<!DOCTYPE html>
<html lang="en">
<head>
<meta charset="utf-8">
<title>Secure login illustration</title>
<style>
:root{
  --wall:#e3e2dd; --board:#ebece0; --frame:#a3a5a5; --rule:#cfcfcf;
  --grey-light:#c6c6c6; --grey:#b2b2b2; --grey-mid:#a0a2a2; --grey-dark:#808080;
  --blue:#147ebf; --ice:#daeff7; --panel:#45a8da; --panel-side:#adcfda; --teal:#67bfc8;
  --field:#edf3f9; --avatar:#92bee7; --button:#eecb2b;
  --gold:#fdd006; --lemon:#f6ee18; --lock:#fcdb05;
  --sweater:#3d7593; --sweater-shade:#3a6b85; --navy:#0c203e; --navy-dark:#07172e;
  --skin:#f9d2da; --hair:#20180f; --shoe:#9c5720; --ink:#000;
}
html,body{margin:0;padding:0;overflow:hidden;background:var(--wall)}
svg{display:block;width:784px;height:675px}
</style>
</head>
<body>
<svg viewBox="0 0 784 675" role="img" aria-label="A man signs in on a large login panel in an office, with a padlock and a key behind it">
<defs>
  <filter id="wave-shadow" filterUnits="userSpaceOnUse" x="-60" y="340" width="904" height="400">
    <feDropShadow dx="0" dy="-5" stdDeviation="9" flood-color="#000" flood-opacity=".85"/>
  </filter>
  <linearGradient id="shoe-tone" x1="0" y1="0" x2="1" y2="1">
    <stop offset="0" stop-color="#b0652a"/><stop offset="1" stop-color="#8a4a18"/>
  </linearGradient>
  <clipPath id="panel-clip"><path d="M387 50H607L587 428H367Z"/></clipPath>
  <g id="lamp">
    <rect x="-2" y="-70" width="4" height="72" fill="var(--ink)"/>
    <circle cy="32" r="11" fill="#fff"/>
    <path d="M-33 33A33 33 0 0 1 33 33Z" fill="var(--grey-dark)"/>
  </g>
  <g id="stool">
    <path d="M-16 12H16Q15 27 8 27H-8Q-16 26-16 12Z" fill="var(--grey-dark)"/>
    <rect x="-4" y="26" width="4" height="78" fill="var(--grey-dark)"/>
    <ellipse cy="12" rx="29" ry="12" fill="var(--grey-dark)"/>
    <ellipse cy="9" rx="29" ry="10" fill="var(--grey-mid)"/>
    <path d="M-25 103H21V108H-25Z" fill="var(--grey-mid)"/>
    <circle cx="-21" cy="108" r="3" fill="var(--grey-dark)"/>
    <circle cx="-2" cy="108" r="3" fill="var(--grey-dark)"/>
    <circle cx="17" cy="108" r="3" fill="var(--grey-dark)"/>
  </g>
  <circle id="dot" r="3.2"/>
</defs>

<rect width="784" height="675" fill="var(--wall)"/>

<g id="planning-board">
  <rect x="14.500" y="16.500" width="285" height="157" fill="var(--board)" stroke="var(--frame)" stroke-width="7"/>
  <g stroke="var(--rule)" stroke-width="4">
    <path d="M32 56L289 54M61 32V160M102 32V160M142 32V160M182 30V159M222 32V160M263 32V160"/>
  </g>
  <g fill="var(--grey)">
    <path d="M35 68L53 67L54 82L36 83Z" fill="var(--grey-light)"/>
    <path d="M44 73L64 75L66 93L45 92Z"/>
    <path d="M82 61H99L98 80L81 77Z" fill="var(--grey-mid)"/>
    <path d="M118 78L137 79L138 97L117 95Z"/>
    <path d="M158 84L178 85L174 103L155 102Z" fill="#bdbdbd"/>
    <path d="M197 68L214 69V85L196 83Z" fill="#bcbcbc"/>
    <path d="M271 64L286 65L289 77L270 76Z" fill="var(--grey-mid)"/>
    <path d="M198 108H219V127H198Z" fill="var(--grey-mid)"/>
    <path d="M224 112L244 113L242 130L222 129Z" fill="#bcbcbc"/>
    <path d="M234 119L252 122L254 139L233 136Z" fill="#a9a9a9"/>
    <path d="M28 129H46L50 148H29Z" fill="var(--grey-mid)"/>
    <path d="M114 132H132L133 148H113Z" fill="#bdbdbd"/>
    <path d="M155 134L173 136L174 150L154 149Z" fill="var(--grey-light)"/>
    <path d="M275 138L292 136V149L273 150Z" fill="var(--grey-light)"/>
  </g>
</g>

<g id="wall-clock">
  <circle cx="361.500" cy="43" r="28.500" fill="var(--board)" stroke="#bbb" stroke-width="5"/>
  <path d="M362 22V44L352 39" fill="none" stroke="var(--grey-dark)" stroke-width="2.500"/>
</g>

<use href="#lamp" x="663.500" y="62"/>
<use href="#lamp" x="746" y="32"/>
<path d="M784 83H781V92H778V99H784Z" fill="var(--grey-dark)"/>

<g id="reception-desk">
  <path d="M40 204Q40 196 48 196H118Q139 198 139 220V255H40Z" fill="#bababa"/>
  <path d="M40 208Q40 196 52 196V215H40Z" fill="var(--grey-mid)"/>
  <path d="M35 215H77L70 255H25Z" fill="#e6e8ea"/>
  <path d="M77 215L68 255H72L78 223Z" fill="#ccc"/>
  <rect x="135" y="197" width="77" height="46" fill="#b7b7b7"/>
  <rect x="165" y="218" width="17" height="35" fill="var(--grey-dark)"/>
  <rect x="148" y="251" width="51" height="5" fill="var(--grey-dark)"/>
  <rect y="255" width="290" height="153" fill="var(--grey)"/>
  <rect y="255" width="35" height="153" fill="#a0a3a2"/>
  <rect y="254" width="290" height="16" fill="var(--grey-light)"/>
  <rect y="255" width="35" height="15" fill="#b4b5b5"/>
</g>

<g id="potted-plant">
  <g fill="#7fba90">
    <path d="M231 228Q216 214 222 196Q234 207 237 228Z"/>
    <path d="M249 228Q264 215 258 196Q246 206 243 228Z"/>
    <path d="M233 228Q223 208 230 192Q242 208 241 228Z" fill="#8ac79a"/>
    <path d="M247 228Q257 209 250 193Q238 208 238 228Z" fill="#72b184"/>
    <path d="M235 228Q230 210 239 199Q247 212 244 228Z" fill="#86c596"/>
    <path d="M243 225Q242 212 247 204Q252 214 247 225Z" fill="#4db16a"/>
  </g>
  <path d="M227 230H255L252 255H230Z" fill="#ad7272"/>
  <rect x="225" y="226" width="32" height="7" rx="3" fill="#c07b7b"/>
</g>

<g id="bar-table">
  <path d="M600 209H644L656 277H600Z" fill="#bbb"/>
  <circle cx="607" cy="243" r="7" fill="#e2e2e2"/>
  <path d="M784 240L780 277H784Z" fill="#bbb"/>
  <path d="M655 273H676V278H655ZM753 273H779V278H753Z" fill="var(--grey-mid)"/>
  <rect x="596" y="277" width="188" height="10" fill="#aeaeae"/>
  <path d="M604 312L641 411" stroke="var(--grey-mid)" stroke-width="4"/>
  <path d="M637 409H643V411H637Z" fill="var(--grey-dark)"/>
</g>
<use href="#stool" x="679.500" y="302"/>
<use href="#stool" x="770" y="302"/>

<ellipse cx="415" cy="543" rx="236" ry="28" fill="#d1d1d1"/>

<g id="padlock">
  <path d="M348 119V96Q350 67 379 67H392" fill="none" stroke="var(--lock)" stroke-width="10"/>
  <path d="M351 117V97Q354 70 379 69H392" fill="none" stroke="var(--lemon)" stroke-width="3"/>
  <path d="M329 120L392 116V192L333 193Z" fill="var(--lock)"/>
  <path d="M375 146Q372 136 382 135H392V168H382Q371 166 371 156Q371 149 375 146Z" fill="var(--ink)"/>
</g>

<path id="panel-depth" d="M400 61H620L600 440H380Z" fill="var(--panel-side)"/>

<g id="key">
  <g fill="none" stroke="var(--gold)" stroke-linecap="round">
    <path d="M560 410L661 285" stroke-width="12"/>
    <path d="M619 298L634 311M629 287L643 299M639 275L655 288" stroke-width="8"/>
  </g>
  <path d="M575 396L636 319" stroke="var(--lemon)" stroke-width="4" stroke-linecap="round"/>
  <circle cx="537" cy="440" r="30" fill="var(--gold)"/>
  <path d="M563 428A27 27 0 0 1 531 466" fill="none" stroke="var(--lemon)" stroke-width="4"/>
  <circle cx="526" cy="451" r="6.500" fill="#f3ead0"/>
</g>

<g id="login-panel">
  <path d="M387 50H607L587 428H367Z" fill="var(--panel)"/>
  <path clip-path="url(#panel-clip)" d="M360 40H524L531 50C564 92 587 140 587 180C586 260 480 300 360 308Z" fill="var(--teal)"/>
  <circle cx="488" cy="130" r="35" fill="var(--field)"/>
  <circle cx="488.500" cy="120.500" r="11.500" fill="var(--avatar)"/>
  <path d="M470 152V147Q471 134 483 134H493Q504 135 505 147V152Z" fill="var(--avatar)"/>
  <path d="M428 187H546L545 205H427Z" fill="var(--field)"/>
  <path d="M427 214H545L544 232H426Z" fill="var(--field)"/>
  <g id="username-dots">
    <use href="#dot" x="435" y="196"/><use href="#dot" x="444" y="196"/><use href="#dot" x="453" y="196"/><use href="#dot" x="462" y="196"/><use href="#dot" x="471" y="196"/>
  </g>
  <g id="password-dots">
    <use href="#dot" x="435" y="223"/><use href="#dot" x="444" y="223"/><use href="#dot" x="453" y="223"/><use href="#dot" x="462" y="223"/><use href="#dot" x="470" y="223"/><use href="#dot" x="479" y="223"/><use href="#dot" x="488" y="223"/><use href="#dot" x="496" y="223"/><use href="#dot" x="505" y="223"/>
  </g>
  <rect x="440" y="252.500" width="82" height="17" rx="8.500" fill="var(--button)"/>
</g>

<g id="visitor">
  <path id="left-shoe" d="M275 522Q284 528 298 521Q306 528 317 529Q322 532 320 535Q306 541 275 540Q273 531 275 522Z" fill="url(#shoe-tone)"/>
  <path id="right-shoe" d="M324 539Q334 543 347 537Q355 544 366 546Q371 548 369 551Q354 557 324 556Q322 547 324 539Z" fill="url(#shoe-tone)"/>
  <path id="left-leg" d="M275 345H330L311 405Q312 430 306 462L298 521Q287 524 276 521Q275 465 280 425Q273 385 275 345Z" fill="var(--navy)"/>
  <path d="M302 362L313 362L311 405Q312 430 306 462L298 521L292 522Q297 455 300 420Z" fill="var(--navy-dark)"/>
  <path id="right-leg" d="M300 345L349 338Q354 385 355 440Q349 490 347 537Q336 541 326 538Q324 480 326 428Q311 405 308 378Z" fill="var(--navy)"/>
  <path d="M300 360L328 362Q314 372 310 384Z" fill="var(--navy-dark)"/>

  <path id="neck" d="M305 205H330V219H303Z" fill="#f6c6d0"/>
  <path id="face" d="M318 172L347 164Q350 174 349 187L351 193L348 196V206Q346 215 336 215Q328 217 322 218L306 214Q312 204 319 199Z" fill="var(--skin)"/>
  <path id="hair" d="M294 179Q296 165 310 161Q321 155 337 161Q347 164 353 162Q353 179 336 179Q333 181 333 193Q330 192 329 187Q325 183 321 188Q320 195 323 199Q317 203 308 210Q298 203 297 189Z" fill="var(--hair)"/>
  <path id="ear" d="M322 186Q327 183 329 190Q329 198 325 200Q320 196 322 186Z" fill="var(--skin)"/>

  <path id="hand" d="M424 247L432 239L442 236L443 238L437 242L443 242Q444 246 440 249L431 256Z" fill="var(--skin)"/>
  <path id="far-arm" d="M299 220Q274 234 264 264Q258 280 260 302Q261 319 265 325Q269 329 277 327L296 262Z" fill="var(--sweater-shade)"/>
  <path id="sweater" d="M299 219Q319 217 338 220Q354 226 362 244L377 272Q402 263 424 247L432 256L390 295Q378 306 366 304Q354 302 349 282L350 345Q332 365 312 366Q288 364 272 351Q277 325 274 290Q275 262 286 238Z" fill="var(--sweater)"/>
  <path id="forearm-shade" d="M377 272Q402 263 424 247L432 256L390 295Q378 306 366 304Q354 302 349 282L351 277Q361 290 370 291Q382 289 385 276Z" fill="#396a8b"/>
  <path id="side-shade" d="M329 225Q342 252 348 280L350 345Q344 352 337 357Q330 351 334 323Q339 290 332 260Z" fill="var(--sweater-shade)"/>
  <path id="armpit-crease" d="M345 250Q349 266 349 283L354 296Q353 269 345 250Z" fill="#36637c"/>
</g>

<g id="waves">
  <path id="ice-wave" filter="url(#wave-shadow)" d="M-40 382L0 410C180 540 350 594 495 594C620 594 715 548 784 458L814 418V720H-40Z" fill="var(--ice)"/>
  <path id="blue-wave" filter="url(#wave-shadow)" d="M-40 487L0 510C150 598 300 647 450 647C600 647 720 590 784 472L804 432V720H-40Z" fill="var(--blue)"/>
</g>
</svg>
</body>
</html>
--
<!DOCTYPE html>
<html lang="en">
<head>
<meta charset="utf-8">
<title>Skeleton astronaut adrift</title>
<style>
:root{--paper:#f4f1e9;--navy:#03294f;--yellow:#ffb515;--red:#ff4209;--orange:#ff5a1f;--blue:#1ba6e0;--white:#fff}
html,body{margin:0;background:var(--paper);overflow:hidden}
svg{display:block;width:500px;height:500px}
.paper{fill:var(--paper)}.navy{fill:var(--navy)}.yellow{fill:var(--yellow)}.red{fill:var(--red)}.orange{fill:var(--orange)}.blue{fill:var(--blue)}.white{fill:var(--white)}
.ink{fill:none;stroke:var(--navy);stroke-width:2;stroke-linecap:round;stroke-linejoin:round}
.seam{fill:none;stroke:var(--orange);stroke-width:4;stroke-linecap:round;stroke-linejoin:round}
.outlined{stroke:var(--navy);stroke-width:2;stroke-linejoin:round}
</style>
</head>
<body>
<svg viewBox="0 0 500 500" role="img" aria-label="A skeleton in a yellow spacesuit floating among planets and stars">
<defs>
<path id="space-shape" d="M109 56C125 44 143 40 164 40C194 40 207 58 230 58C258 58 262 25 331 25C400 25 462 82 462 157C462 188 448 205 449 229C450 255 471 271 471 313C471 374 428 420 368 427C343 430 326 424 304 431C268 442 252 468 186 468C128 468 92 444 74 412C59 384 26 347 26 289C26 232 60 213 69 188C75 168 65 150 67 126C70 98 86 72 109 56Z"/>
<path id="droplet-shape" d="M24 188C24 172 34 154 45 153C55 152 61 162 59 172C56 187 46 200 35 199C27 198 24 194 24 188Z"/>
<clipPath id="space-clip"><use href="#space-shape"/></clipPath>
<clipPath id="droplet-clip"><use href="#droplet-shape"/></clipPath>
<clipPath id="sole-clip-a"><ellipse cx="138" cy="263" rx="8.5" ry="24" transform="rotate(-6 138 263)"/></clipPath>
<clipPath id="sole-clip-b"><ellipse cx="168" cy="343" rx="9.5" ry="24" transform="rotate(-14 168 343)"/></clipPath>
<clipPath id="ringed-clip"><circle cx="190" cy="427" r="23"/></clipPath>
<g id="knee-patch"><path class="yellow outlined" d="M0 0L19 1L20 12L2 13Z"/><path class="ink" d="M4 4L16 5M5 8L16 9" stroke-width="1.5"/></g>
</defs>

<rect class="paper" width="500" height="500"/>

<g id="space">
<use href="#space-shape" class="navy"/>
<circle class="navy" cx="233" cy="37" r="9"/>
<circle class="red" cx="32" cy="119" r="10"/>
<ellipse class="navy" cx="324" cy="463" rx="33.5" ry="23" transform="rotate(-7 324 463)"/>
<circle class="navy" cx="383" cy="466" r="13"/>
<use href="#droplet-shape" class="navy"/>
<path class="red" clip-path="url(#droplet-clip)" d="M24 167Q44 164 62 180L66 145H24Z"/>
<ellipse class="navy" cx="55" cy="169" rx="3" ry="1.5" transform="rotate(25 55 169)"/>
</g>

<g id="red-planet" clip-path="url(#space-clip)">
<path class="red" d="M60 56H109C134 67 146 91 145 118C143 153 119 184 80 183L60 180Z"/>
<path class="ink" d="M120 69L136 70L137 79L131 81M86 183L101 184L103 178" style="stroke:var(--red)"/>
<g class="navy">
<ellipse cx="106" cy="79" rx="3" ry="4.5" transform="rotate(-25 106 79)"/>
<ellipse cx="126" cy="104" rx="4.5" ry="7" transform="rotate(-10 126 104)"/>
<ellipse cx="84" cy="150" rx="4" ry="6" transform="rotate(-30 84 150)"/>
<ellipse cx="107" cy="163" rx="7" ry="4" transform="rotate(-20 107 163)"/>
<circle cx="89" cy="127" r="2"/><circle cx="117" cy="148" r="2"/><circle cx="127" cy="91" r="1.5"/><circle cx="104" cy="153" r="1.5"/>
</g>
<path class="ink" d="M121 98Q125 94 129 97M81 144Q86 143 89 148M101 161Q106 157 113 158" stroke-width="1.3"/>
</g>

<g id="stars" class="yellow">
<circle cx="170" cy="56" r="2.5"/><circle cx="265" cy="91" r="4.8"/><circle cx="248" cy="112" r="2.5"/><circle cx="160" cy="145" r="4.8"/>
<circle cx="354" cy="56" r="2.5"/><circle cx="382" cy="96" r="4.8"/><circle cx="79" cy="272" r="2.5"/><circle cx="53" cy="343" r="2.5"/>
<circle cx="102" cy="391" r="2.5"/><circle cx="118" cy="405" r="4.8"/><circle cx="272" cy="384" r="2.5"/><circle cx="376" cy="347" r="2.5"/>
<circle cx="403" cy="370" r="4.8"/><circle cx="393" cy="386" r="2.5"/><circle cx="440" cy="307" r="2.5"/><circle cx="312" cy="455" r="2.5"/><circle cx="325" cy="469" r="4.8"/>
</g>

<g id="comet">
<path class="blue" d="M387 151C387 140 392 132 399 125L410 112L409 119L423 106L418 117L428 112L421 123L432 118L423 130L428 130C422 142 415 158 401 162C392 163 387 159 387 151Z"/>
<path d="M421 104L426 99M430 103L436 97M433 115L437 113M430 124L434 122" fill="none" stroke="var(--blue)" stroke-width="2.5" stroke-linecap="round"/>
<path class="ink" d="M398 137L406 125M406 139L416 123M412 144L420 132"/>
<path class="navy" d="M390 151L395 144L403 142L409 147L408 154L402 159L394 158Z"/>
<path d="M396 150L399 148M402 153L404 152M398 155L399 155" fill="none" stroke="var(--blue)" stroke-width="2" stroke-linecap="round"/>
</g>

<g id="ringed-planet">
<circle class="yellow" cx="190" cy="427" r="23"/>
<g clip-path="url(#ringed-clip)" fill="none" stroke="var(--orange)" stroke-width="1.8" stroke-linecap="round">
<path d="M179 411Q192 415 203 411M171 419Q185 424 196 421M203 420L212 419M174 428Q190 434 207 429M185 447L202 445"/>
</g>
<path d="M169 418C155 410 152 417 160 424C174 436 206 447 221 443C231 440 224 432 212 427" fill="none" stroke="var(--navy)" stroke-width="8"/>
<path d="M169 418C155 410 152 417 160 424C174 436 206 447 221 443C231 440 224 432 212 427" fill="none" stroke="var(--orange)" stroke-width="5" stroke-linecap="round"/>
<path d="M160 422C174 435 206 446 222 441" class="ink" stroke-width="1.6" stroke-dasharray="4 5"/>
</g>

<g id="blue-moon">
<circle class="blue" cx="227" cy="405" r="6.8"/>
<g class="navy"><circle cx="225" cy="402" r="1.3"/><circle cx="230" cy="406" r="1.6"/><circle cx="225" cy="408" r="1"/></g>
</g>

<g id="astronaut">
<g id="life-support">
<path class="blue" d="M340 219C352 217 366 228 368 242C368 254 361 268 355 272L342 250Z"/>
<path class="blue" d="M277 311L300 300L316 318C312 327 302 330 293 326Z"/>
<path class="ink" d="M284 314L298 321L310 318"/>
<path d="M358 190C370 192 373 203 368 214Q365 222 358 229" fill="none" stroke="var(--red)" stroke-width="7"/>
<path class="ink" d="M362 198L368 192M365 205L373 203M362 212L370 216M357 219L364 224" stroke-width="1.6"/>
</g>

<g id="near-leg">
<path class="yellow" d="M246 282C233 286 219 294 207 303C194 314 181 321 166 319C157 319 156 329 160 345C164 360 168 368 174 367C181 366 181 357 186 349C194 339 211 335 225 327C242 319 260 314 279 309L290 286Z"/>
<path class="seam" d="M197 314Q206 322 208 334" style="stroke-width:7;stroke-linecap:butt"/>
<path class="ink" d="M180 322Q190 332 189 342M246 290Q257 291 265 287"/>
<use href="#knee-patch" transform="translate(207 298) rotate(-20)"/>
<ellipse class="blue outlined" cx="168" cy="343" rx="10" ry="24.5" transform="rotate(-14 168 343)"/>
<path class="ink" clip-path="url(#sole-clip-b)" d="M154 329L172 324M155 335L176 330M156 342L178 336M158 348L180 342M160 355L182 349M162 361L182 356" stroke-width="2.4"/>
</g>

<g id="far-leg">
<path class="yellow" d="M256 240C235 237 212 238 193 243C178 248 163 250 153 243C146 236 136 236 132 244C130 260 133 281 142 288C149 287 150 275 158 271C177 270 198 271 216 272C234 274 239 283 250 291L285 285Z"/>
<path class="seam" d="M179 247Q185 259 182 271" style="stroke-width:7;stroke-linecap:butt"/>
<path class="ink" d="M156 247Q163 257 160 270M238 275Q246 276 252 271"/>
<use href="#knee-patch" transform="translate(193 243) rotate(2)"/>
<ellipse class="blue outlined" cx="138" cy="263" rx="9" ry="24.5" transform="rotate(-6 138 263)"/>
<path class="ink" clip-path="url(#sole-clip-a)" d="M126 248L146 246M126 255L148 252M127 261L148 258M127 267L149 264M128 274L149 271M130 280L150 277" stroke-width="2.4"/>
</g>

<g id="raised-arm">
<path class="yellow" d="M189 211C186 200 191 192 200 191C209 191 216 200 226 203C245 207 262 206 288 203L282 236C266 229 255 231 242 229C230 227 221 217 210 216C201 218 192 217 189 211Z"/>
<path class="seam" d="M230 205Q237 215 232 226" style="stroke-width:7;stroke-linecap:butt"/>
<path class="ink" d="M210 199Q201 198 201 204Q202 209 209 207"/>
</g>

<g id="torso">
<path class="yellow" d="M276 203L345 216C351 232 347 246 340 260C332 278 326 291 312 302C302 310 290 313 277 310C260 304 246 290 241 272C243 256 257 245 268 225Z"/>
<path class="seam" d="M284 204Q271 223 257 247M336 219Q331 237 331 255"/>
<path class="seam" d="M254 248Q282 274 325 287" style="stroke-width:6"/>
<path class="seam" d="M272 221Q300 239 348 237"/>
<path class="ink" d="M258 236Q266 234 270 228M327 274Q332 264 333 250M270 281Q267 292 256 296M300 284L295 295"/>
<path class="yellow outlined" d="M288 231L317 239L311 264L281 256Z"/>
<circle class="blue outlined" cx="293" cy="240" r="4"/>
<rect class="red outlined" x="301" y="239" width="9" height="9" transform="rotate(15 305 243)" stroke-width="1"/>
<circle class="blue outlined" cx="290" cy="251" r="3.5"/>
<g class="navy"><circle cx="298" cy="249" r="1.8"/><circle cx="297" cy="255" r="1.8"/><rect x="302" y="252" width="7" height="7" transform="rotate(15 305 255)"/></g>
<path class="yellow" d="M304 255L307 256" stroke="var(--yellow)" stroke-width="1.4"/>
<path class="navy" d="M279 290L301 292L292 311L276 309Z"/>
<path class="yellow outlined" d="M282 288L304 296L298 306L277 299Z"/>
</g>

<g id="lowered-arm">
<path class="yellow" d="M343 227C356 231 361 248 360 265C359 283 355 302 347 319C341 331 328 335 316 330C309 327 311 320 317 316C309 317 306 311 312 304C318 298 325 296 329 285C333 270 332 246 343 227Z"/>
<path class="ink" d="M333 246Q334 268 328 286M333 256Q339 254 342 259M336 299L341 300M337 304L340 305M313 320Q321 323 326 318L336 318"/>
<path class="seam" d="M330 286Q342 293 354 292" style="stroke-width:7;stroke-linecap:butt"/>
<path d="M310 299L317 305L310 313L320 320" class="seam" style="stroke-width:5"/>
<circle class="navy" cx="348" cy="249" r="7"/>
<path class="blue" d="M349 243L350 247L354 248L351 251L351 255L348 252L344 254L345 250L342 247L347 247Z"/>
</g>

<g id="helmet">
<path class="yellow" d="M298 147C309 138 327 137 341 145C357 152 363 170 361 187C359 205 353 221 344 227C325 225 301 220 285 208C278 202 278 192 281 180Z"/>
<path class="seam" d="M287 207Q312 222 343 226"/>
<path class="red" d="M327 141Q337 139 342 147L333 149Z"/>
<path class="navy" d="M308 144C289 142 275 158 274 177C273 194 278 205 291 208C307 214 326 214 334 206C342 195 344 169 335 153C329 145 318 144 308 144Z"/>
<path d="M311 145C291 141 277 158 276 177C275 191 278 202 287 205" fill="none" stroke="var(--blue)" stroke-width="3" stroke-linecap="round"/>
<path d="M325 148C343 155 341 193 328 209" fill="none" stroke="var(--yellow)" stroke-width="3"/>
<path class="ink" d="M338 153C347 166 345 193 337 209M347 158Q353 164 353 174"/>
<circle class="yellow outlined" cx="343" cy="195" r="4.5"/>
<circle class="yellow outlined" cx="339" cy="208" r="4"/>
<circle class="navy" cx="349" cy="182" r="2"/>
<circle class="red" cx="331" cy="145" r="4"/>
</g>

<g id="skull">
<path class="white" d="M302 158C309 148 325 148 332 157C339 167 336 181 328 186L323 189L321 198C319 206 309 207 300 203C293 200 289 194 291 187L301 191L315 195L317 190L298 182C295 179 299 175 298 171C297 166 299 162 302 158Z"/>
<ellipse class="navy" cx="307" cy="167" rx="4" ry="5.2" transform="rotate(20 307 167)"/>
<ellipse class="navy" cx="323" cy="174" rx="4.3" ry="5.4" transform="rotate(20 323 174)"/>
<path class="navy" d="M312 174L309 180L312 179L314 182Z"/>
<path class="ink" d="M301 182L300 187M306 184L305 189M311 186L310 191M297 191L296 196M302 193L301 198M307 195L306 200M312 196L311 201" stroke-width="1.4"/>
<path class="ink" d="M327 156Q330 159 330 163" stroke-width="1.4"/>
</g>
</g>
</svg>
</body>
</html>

◆ WHAT TO PRODUCE: For the records above, count the lines that contain the word "shape" and give only that number.

◆ ANSWER BOX: 6